Metazoan signalling networks are complex, with extensive crosstalk between pathways. It is unclear what pressures drove the evolution of this architecture. We explore the hypothesis that crosstalk allows different cell types, each expressing a specific subset of signalling proteins, to activate different outputs when faced with the same inputs, responding differently to the same environment. We find that the pressure to generate diversity leads to the evolution of networks with extensive crosstalk. Using available data, we find that human tissues exhibit higher levels of diversity between cell types than networks with random expression patterns or networks with no crosstalk. We also find that crosstalk and differential expression can influence drug activity: no protein has the same impact on two tissues when inhibited.
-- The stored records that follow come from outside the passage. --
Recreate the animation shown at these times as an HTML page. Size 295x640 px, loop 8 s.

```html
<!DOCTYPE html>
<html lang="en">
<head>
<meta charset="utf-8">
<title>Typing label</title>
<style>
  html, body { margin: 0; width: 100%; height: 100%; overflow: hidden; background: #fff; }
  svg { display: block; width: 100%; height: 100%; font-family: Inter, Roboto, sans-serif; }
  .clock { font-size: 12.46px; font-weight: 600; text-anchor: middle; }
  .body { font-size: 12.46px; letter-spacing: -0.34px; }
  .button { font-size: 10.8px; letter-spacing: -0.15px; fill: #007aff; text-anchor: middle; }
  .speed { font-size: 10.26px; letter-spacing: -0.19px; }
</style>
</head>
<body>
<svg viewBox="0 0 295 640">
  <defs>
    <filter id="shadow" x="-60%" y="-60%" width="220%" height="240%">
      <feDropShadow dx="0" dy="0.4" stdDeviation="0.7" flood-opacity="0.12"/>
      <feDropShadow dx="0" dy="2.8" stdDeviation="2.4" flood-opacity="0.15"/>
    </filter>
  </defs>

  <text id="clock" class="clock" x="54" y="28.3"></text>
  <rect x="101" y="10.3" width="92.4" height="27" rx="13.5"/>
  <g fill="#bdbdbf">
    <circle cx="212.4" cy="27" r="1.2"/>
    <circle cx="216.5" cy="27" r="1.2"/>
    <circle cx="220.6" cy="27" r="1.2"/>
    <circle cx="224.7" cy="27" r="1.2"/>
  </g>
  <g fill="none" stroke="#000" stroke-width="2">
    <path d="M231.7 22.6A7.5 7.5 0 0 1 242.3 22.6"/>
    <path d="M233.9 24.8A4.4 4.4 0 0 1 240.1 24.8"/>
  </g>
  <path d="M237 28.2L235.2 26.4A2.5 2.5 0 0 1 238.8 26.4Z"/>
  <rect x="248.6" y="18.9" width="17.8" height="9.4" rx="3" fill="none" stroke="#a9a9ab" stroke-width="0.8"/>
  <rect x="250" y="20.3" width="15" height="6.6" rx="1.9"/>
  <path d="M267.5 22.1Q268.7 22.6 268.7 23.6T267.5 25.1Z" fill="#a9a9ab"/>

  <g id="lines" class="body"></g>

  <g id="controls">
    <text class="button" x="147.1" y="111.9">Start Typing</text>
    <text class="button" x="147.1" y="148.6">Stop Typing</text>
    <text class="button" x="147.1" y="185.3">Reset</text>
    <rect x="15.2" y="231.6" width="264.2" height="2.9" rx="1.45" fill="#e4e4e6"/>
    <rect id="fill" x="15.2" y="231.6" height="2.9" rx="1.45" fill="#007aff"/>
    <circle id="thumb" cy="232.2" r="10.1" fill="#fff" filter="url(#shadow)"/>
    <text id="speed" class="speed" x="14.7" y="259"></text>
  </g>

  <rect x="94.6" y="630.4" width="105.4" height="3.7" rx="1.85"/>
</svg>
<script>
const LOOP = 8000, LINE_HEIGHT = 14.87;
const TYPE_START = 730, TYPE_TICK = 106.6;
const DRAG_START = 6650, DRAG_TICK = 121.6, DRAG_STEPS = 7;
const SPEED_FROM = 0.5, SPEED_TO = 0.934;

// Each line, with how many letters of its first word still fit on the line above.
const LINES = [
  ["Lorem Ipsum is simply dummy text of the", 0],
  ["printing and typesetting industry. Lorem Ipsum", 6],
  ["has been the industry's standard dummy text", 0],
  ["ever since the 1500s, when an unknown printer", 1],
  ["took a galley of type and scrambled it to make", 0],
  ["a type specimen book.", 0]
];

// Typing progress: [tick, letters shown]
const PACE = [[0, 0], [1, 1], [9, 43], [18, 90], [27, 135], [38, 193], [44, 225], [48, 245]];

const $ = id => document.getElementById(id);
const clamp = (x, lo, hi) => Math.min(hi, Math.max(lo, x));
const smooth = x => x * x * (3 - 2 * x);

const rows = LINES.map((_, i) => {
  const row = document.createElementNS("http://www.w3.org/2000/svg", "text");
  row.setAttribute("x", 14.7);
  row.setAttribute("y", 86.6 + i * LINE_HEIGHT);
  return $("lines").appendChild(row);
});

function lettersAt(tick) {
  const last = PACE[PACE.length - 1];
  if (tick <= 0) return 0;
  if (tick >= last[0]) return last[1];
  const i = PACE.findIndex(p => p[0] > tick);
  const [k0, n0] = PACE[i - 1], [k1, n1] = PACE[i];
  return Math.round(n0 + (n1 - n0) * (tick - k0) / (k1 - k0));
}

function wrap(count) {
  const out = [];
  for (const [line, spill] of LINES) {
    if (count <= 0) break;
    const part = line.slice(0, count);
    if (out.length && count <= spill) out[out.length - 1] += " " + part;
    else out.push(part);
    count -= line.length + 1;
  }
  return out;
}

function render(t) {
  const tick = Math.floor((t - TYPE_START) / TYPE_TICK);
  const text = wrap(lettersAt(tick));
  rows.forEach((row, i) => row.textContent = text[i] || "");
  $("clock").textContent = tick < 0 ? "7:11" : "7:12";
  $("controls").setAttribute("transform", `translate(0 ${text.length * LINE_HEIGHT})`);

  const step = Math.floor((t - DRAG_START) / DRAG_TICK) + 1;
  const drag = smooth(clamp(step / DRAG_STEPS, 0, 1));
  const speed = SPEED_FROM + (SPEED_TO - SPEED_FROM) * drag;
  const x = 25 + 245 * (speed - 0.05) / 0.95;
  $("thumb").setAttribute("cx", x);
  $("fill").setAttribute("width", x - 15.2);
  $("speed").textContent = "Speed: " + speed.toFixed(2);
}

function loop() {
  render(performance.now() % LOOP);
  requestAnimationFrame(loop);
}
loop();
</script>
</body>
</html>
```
In addition to providing a possible explanation for the evolution of crosstalk, our work indicates that consideration of cellular context will likely be crucial for targeting signalling networks.
Rowland, M. A., Greenbaum, J. M., Deeds, E. J., (2017), Crosstalk and the evolvability of intracellular communication, Nature Research, https://doi.org/10.1038/ncomms16009